When I teach exponents, I love to have student create fractal trees.  I usually have them use markers, but I've experimented with online generators.  Here is an example:  http://www.visnos.com/demos/fractal.  I think it quickly drives home how much of the biology that composes their cells and life all around them can be explained through exponential growth.  Plus, the visuals can be quite stunning.  

ecappleton's picture

Jason,

Thanks for sharing the visnos tool. Wow! That is so cool. What kinds of biological growth do you connect it to? I'm thinking mitosis and growing bacteria population, but wondering what other examples to use.

Eric

Jason Walker's picture

Another example would be population growth.  Given unlimited resources and space, human, fruit fly, or even elephant populations will increase at exponential rates.  Folks who make math problems love to explain exponential population growth using rabbit populations in Australia. . . do a Google search and be amazed!  

Robbin Rekemeyer's picture

Hi Jason! Thanks for the fractile link.

Amy Vickers's picture

Thanks, Jason!  Until now, fractals have felt a little out of reach for me as a concept.  If anyone else is in that boat, here is a one-pager:  http://fractalfoundation.org/fractivities/WhatIsaFractal-1pager.pdf

Definitely beautiful!

shepardjma's picture

I teach a combined ELL and ABE class as part of a technical I-BEST program, so we always have a wide variety of math ability/knowledge/backgrounds.  (Yes I've had refugee students with math degrees in my class before, which was quite intimidating!) Today we talked about percentages, which is fun because there are so many different ways to think about and calculate percents.  I wrote a % problem on the board and asked, "What do you think? ...What can we do with this? ...Try something and see if it makes sense!" and all of the different methods and strategies offered was certainly beautiful.  Its great to see each student attack it from their own starting point.  I love when students insist on showing their work on the board, and then start to look for connections between their method and their neighbors' method and help each other build understanding.  I think this is both what is beautiful about math and what is beautiful about being a math teacher!

Robbin Rekemeyer's picture

I agree wholeheartedly. Being able to aproach problems in different ways and explaining their work to peers is what makes math creative.

Kim Szczepanski's picture

Today I used percents within function tables.
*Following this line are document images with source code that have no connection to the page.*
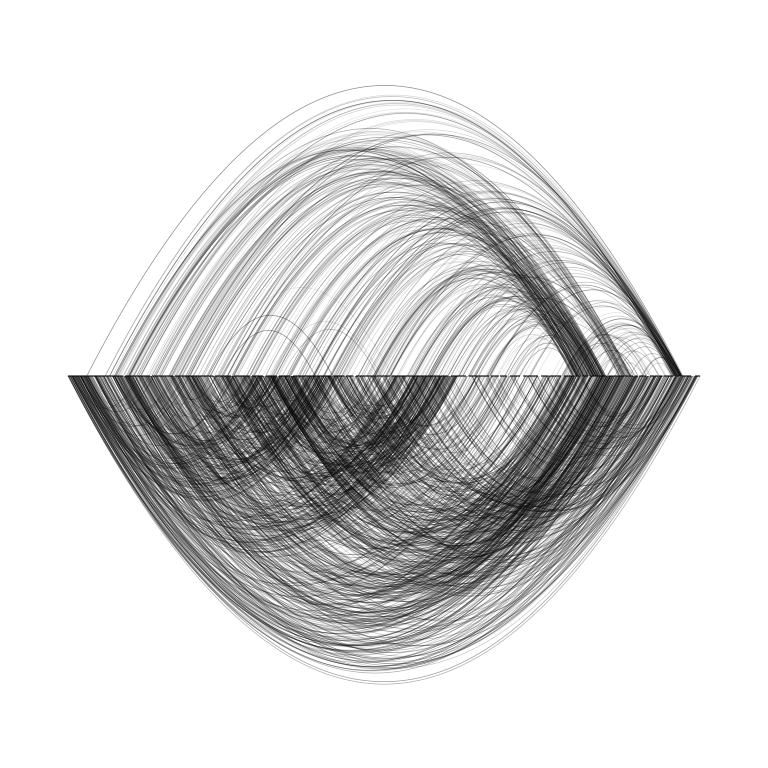
This background is drawn by a three.js fragment shader. Its source:

```glsl
varying vec2 vUv;

const float BASELINE = 0.5104;
const vec3 PAPER = vec3(1.0);
const vec3 INK = vec3(0.03);

vec4 hash4(float n) {
  vec4 r = fract(n * vec4(0.1031, 0.1130, 0.0973, 0.1099));
  r += dot(r, r.wzxy + 33.33);
  return fract((r.xxyz + r.yzzw) * r.zywx);
}

float gradientNoise(float x) {
  float cell = floor(x);
  float t = x - cell;
  float left = (hash4(cell + 7.0).x * 2.0 - 1.0) * t;
  float right = (hash4(cell + 8.0).x * 2.0 - 1.0) * (t - 1.0);
  return 2.0 * mix(left, right, t * t * (3.0 - 2.0 * t));
}

// Gathers evenly spread feet into loose bundles
float bundle(float x) {
  return x + 0.003 * sin(x * 95.0) + 0.0018 * sin(x * 241.0);
}

// Left and right foot of an arc above the baseline
vec2 upperSpan(vec4 r) {
  float start = bundle(0.145 + 0.53 * r.x);
  if (r.z < 0.58) return vec2(start, 0.745 + 0.044 * r.y);
  if (r.z < 0.70) return vec2(start, 0.805 + 0.017 * r.y);
  if (r.z < 0.92) return vec2(0.135 + 0.72 * r.x, 0.872 + 0.016 * sqrt(r.y));
  if (r.z < 0.985) return vec2(0.73 + 0.08 * r.x, 0.82 + 0.06 * r.y);
  start = 0.27 + 0.14 * r.x;
  return vec2(start, start + 0.12 + 0.22 * r.y * r.y);
}

// Left and right foot of an arc below the baseline
vec2 lowerSpan(vec4 r) {
  float start = bundle(0.09 + 0.38 * r.x);
  if (r.z < 0.19) return vec2(start, 0.735 + 0.095 * r.y);
  if (r.z < 0.27) return vec2(0.089 + 0.24 * r.x * r.x, 0.78 + 0.13 * r.y);
  if (r.z < 0.41) return vec2(0.09 + 0.36 * r.x, 0.50 + 0.096 * sqrt(r.y));
  if (r.z < 0.54) return vec2(0.09 + 0.23 * r.x, 0.33 + 0.11 * r.y);
  if (r.z < 0.67) return vec2(bundle(0.30 + 0.46 * r.x), 0.83 + 0.08 * r.y);
  if (r.z < 0.78) return vec2(start, mix(0.48, 0.74, r.y));
  if (r.z < 0.88) return vec2(start, start + 0.06 + 0.24 * r.y);
  start = bundle(0.09 + 0.43 * r.x);
  return vec2(start, mix(start + 0.12, 0.87, r.y));
}

// Height and slope of a parabola standing on two feet
vec2 arch(float x, vec2 feet) {
  float span = feet.y - feet.x;
  return 1.95 * vec2((x - feet.x) * (feet.y - x), feet.x + feet.y - 2.0 * x) / span;
}

float stroke(vec2 q, vec2 feet) {
  vec2 curve = arch(q.x, feet);
  float dist = abs(q.y - curve.x) * inversesqrt(1.0 + curve.y * curve.y);
  return 1.0 - smoothstep(0.0, 0.00125, dist);
}

void main() {
  bool above = vUv.y > BASELINE;
  vec2 q = vec2(vUv.x, abs(vUv.y - BASELINE));
  float light = 1.0;

  // Woven arcs, skipped outside their common envelope
  if (q.y < arch(q.x, vec2(0.08, 0.92)).x) {
    if (above) {
      for (int i = 0; i < 400; i++) {
        vec4 r = hash4(float(i) + 11.0);
        light *= 1.0 - mix(0.08, 0.34, r.w * r.w) * stroke(q, upperSpan(r));
      }
      light *= 1.0 - 0.35 * stroke(q, vec2(0.113, 0.889));
    } else {
      for (int i = 0; i < 1150; i++) {
        vec4 r = hash4(float(i) + 503.0);
        light *= 1.0 - mix(0.08, 0.37, r.w) * stroke(q, lowerSpan(r));
      }
      light *= 1.0 - 0.25 * stroke(q, vec2(0.0885, 0.9115));
    }
  }

  // Broken line of feet, with more gaps to the right
  float gapLevel = mix(-0.40, -0.10, smoothstep(0.55, 0.85, q.x));
  float dash = smoothstep(gapLevel - 0.08, gapLevel + 0.08, gradientNoise(q.x * 170.0));
  float extent = smoothstep(0.0875, 0.0895, q.x) * (1.0 - smoothstep(0.9105, 0.9125, q.x));
  light *= 1.0 - 0.75 * dash * extent * (1.0 - smoothstep(0.0003, 0.0014, q.y));

  gl_FragColor = vec4(mix(INK, PAPER, light), 1.0);
}
```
For my function rule I had one that was 100% increase, 50% increase, and 50% decrease. The students had a couple of the input and output values. Then they had some just input that they had to find the output. Then they had the output that they had to figure the input. It took them quite a while to work backwards on the 50% increase problems. I would not tell them how to get there. They had to study the tables they had and look for any patterns they could use to work backwards. They did finally find a way. For my adults, this was a very hard process and they were pretty proud at the end of class.
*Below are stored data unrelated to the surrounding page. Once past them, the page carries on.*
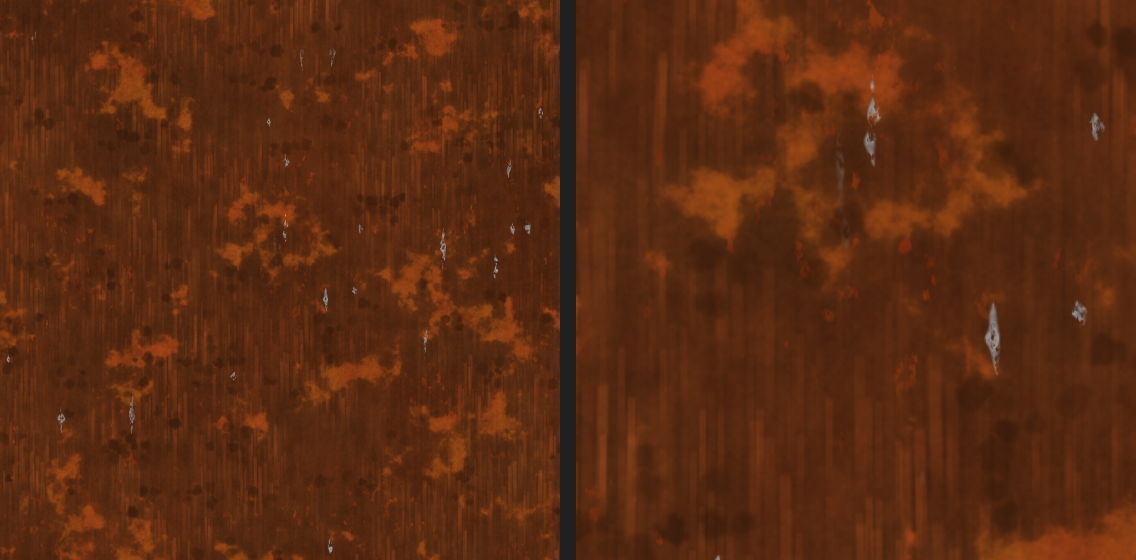
Left: the whole. Right: its middle third, enlarged.
A Shadertoy shader for this texture:

```glsl
float hash(vec2 p) {
    vec3 q = fract(p.xyx * vec3(0.1031, 0.1030, 0.0973));
    q += dot(q, q.yzx + 33.33);
    return fract((q.x + q.y) * q.z);
}

float noise(vec2 p) {
    vec2 i = floor(p), f = fract(p);
    f = f * f * (3.0 - 2.0 * f);
    return mix(mix(hash(i), hash(i + vec2(1, 0)), f.x),
               mix(hash(i + vec2(0, 1)), hash(i + vec2(1, 1)), f.x), f.y);
}

float fbm(vec2 p) {
    float sum = 0.0, amp = 0.5;
    for (int i = 0; i < 5; i++) {
        sum += amp * noise(p);
        p = mat2(1.6, 1.2, -1.2, 1.6) * p + 17.3;
        amp *= 0.5;
    }
    return sum / 0.969;
}

// Vertical runs with a crisp top that fade out downwards
float drips(vec2 uv, float columns, float rows) {
    float x = uv.x * columns + 0.5 * noise(uv * vec2(30.0, 9.0));
    float column = floor(x);
    float y = uv.y * rows + 19.0 * hash(vec2(column, rows));
    float strength = hash(vec2(column, floor(y) + 50.0));
    float across = smoothstep(0.0, 0.3, fract(x)) * smoothstep(1.0, 0.7, fract(x));
    float along = smoothstep(0.0, 0.6, fract(y)) * smoothstep(1.0, 0.95, fract(y));
    return strength * strength * across * along;
}

// Clusters of soft round stains
float stains(vec2 uv) {
    vec2 p = uv * 52.0 + 0.3 * (vec2(noise(uv * 150.0), noise(uv * 150.0 + 40.0)) - 0.5);
    float cover = 0.0;
    for (int j = -1; j <= 1; j++)
    for (int i = -1; i <= 1; i++) {
        vec2 cell = floor(p) + vec2(i, j);
        float cluster = noise(cell * vec2(0.33, 0.55) + 7.0);
        float present = step(0.70, cluster) * step(0.4, hash(cell + 3.0));
        vec2 center = cell + 0.2 + 0.6 * vec2(hash(cell + 11.0), hash(cell + 29.0));
        float radius = 0.3 + 0.3 * hash(cell + 61.0);
        float disc = 1.0 - smoothstep(radius - 0.2, radius + 0.15, length(p - center));
        cover = max(cover, present * disc * (0.3 + 0.7 * hash(cell + 83.0)));
    }
    return cover;
}

// Thin slivers of bare metal, eroded to speckles
float bareMetal(vec2 uv) {
    vec2 grid = vec2(40.0, 9.0);
    float column = floor(uv.x * grid.x);
    vec2 p = uv * grid + vec2(0.0, 7.0 * hash(vec2(column, 3.0)));
    vec2 cell = floor(p);
    float region = noise(uv * vec2(5.0, 4.0) + 23.0);
    float present = smoothstep(0.5, 0.62, region) * step(0.8, hash(cell + 5.0));
    vec2 d = (p - cell - vec2(0.3 + 0.4 * hash(cell + 9.0), 0.5)) / grid;
    d.x += 0.006 * (noise(uv * vec2(60.0, 55.0)) - 0.5);
    float halfLength = 0.008 + 0.036 * pow(hash(cell + 15.0), 2.0);
    float taper = 1.0 - abs(d.y + 0.35 * halfLength) / halfLength;
    float width = 0.0055 * taper * (0.3 + noise(uv * vec2(90.0, 110.0)));
    float sliver = smoothstep(-0.0012, 0.0016, width - abs(d.x)) * smoothstep(0.0, 0.1, taper);
    return present * sliver * smoothstep(0.3, 0.6, fbm(uv * vec2(330.0, 190.0)));
}

void mainImage(out vec4 fragColor, in vec2 fragCoord) {
    vec2 uv = fragCoord / iResolution.xy;
    float broad = fbm(uv * 4.0 + 2.0) - 0.5;
    float mottle = fbm(uv * 45.0) - 0.5;
    float grain = noise(uv * 400.0) + noise(uv * 230.0 + 8.0) - 1.0;

    // Brown ground brushed with vertical streaks
    float streakZone = smoothstep(0.36, 0.64, fbm(uv * vec2(7.0, 6.0) + 31.0));
    float brushed = noise(uv * vec2(170.0, 7.0)) - 0.5;
    float runs = drips(uv, 110.0, 10.0) + 0.8 * drips(uv + 0.37, 170.0, 17.0)
               + 0.5 * drips(uv + 0.71, 55.0, 6.0);
    float tone = 0.326 + 0.11 * broad + 0.085 * mottle
               + 0.028 * brushed + 0.022 * grain
               + runs * mix(0.03, 0.105, streakZone);
    vec3 rust = tone * mix(vec3(1.0, 0.455, 0.182), vec3(0.98, 0.485, 0.2), noise(uv * 13.0));

    // Small crumbling orange blooms with faint halos
    float bloomZone = fbm(uv * vec2(9.0, 12.0) + 64.0);
    float halo = smoothstep(0.55, 0.78, bloomZone + 0.3 * mottle);
    float bloom = smoothstep(0.66, 0.84, bloomZone + 0.75 * mottle);
    vec3 orange = mix(vec3(0.58, 0.23, 0.08), vec3(0.54, 0.27, 0.07), noise(uv * 24.0));
    orange *= 1.0 + 0.5 * mottle + 0.1 * grain;
    rust = mix(rust, orange, 0.22 * halo + 0.6 * bloom);

    // Small red and orange flecks gathered in loose groups
    float fleck = smoothstep(0.66, 0.82, fbm(uv * vec2(120.0, 75.0) + 90.0));
    fleck *= smoothstep(0.42, 0.62, fbm(uv * 10.0 + 12.0));
    vec3 fleckColor = mix(vec3(0.50, 0.14, 0.04), vec3(0.64, 0.27, 0.08), noise(uv * 45.0));
    rust = mix(rust, fleckColor, 0.7 * fleck);

    // Dark stains, then exposed metal
    rust = mix(rust, vec3(0.19, 0.09, 0.035), 0.6 * stains(uv));
    rust = mix(rust, vec3(0.56, 0.55, 0.56) + 0.15 * grain, 0.9 * bareMetal(uv));
    fragColor = vec4(rust, 1.0);
}
```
Sarah Sirois's picture

I love the patterns of math found in nature, a sunflower, a spider's web, pine cone just to name a few. The evidence of Fibonacci's sequence and the Golden Ration really amaze me. When I taught 5th and 6th grade, we explored the Fibonacci sequence and I remember students' fascination with the diiferent natural objects and the symmetry within them. 

 

Marcy Cordova's picture

I find that the patterns and history of math are beautiful. For example, I give my adult students a variety of tools to measure the diameter and circumference of circular objects such as plates, hula hoops, etc. Some want to "cheat" and use pi, but I tell them that pi is not one of the tools they can use. We then have them divide the circumference by the diameter, and we put all of the results in a chart. The fact that all of their answers are usually pretty close to 3.14 is amazing and beautiful. We talk about how math was explored throughout history and how pi was developed. We talk about how much easier it is to use pi than trying to measure the circumference, because most of them struggled in the activity with measuring it accurately. 
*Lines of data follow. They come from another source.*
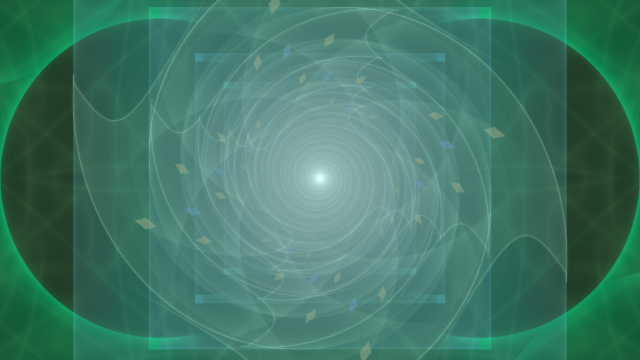
A Shadertoy shader for this background:

```glsl
// Pale spiral galaxy of folded veils over nested blue squares and green arcs.
#define CENTER vec2(0.0, 0.005)
#define OUTER_HALF 0.685
#define LEVELS 5
#define TWIST 0.04
#define TIP_RADIUS 0.743
#define TIP_ANGLE 2.74
#define LINE_WIDTH 0.002
#define VEIL_ALPHA 0.17
#define SQUARE_BLUE vec3(0.27, 0.54, 0.58)
#define ARC_GREEN vec3(0.05, 0.62, 0.37)
#define VEIL_TINT vec3(0.46, 0.62, 0.52)
#define DISC_TINT vec3(0.54, 0.66, 0.65)

const float TAU = 6.2831853;

float hash(vec2 p) {
    return fract(sin(dot(p, vec2(127.1, 311.7))) * 43758.5453);
}

float noise(vec2 p) {
    vec2 i = floor(p), f = fract(p);
    f = f * f * (3.0 - 2.0 * f);
    return mix(mix(hash(i), hash(i + vec2(1, 0)), f.x),
               mix(hash(i + vec2(0, 1)), hash(i + vec2(1, 1)), f.x), f.y);
}

mat2 rot(float a) {
    float c = cos(a), s = sin(a);
    return mat2(c, s, -s, c);
}

// Long bent threads made of stretched, ridged noise
float filaments(vec2 p) {
    float sum = 0.0;
    for (int i = 0; i < 5; i++) {
        p = rot(0.75) * p + 3.7;
        float n = noise(p * vec2(11.0, 1.8) + 2.0 * noise(p * 1.7));
        sum += pow(max(1.0 - abs(2.0 * n - 1.0), 0.0), 7.0);
    }
    return sum * 0.2;
}

// Sheets between logarithmic spirals: a crisp rim that fades to one side
float sheets(float r, float theta, float pitch, float arms) {
    float phase = log(r + 0.001) * pitch + theta * arms / TAU;
    float f = fract(phase);
    return pow(f, 4.0) * (1.0 - smoothstep(0.96, 1.0, f)) - 0.18;
}

float levelHalf(float k) {
    return OUTER_HALF * exp(-0.392 * k + 0.026 * k * k);
}

float boxDist(vec2 p, float h) {
    return max(abs(p.x), abs(p.y)) - h;
}

// x: veil coverage, y: bright rim, for one arm of the outermost level
vec2 veil(vec2 p, float scale) {
    float phi = mod(atan(p.y, p.x) - TIP_ANGLE, TAU);
    float edge = TIP_RADIUS * exp(-0.34 * phi + 0.055 * phi * phi);
    float d = length(p) - edge;
    float tail = 1.0 - smoothstep(1.2, 3.0, phi);
    float soft = 0.002 / scale, line = LINE_WIDTH / scale;
    float inside = 1.0 - smoothstep(-soft, soft, d);
    float rim = exp(-abs(d) / line) * tail;
    float fill = inside * exp(min(d, 0.0) / 0.1) * tail * smoothstep(0.0, 0.6, phi);

    // U-shaped crest that starts at the tip of the arm
    float x = (p.x + 0.572) / 0.085;
    float root = sqrt(1.0 + x * x);
    float slope = 1.88 * x / root;
    float h = (0.16 * root - p.y) / sqrt(1.0 + slope * slope);
    float span = smoothstep(-0.69, -0.68, p.x) * (1.0 - smoothstep(-0.5, -0.25, p.x));
    rim += 0.8 * exp(-abs(h) / line) * span;
    fill += smoothstep(-soft, soft, h) * exp(-max(h, 0.0) / 0.12) * span * inside;
    return vec2(fill, rim);
}

void mainImage(out vec4 fragColor, in vec2 fragCoord) {
    vec2 p = (fragCoord - 0.5 * iResolution.xy) / iResolution.y - CENTER;
    float px = 1.0 / iResolution.y, r = length(p), theta = atan(p.y, p.x);
    vec2 a = abs(p);

    // Dark side lenses and the green light beyond them
    float lens = length(vec2(a.x - 0.444, p.y)) - 0.444;
    float beyond = smoothstep(-px, px, lens);
    float sides = smoothstep(0.3, 0.46, a.x);
    vec3 shade = mix(vec3(0.10, 0.34, 0.22), vec3(0.14, 0.25, 0.16), smoothstep(0.5, 0.7, a.x));
    vec3 col = mix(shade, vec3(0.08, 0.35, 0.21), beyond * sides);
    col = mix(col, ARC_GREEN, beyond * sides * 0.75 * exp(-max(lens, 0.0) / 0.045));
    col += ARC_GREEN * 0.15 * sides * exp(-abs(lens) / 0.012);
    vec2 q = p.x < 0.0 ? p : -p;
    float along = q.x + 0.889;
    float fan = q.y - (0.262 + 0.2 * along + 1.43 * along * along);
    col = mix(col, ARC_GREEN, 0.4 * beyond * sides * smoothstep(-px, px, fan)
              * exp(-max(fan, 0.0) / 0.06));

    // Nested squares with tabs in their corners
    for (int i = 0; i < 4; i++) {
        float k = float(i), h = levelHalf(k), d = boxDist(p, h);
        float cover = 1.0 - smoothstep(-px, px, d);
        float inner = min(d, 0.0);
        col = mix(col, SQUARE_BLUE, cover * (0.29 - 0.06 * k));
        col += vec3(0.05, 0.10, 0.13) * cover * exp(inner / 0.005) * (1.0 - 0.2 * k);
        float tab = boxDist(a - h * 0.967, h * 0.033);
        vec3 tabTint = i == 1 ? ARC_GREEN : vec3(0.25, 0.57, 0.66);
        col = mix(col, tabTint, (0.75 - 0.15 * k) * (1.0 - smoothstep(-px, px, tab)));
        float arc = length(vec2(a.x - 0.935 * h, p.y)) - 0.935 * h;
        col += vec3(0.02, 0.09, 0.08) * cover * smoothstep(0.6, 0.95, a.x / h)
             * smoothstep(-px, px, arc) * exp(-max(arc, 0.0) / (0.08 * h));
    }

    // Threads across the outer field
    float threads = filaments(a) - 0.12;
    col += vec3(0.12, 0.17, 0.11) * threads * smoothstep(0.25, 0.6, r);

    // Pale central disc
    col = mix(col, DISC_TINT, 0.85 * exp(-r * r / 0.13));

    // Four-armed veils, repeated inward
    for (int i = 0; i < LEVELS; i++) {
        float k = float(i), scale = levelHalf(k) / OUTER_HALF;
        vec2 s = rot(TWIST * k) * p / scale;
        vec3 tint = mix(VEIL_TINT, vec3(0.51, 0.64, 0.64), min(k / 2.0, 1.0));
        float fade = 1.0 / (1.0 + 0.45 * k);
        for (int j = 0; j < 4; j++) {
            vec2 v = veil(s, scale);
            col = mix(col, tint, VEIL_ALPHA * fade * min(v.x, 1.0));
            col += vec3(0.16, 0.17, 0.14) * fade * min(v.y, 1.0);
            s = vec2(s.y, -s.x);
        }
    }

    // Crossing spiral sheets that weave the middle zone
    float zone = smoothstep(0.1, 0.3, r) * (1.0 - smoothstep(0.42, 0.62, r));
    float weave = sheets(r, theta, 3.1, 4.0) + sheets(r, theta, -1.7, 8.0)
                + sheets(r, theta + 0.4, 1.3, 8.0) + sheets(r, theta, 5.3, 4.0);
    col += vec3(0.045, 0.045, 0.042) * zone * weave;

    // Small slanted facets in three shrinking chains
    for (int n = 0; n < 24; n++) {
        float chain = float(n / 8), k = float(n % 8);
        float radius = (0.5 - 0.135 * min(chain, 1.0)) * pow(0.768, k);
        float angle = 0.255 + 0.24 * max(chain - 1.0, 0.0) - 0.323 * k;
        float turn = mod(theta - angle + TAU / 8.0, TAU / 4.0) - TAU / 8.0;
        vec2 f = r * vec2(cos(turn), sin(turn)) - vec2(radius, 0.0);
        float d = max(abs(f.x + 0.7 * f.y), abs(f.y)) - 0.032 * radius;
        vec3 tint = n / 8 == 1 ? vec3(0.40, 0.62, 0.74) : vec3(0.60, 0.67, 0.54);
        float show = 0.5 * smoothstep(0.08, 0.3, radius);
        col = mix(col, tint, show * (1.0 - smoothstep(-px, px, d)));
    }

    // Soft spiral rings and the glowing core
    float rings = sheets(r, theta, 5.0, 4.0) + 0.7 * sheets(r, theta + 0.7, 3.4, 3.0)
                + 0.5 * sheets(r, theta, 8.0, 7.0);
    col += 0.045 * rings * exp(-r / 0.25) * smoothstep(0.004, 0.05, r);
    col += vec3(0.13, 0.14, 0.14) * exp(-r / 0.1) + 0.38 * exp(-r / 0.016);

    fragColor = vec4(clamp(col, 0.0, 1.0), 1.0);
}
```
Part of what I find beautiful with mathematics is that people were thinking about the same problems thousands of years ago, all over the world, and working towards finding solutions. Looking at how the mathematical ideas developed over time is fascinating. 

MarkTrushkowsky's picture

Marcy, 

Yes!

When I first started teaching math I really struggled with the inquiry-based explorations I was able to do with history and science that I just didn't know how to do in math because it had never been presented to me in that way (at least not in math classrooms). I don't remember where I found it, but I did the discovery of Pi lesson essentially as you described it and it really changed me. 

All I offer students is string, rulers and dozens of circles (dimes, clocks, records, cans, hula hoops, oranges, etc). There is a lot of great messiness as students have to make decisions about units, how to be as accurate as possible putting string around a circle, approximate their measurements, etc. They do the measurements and then we put all the data together in one chart and look for patterns. I have never had a student talk about pi (I don't use the word circumference until after the activity), but they always say things like "Wait. It's like the distance around every circle is about three times bigger than the distance across the middle of the circle" or "The distance across the middle of the circle is about one-third the distance around the edge of the circle". Then we make predictions about both the diameters and circumferences of circular objects we haven't measured that we have in the room and can check. Then the conversation extends to what we can do with that number. It's true for the planet Earth! It's true for the orbit of the Earth around the sun (which I know is slightly elliptical, but just barely)! 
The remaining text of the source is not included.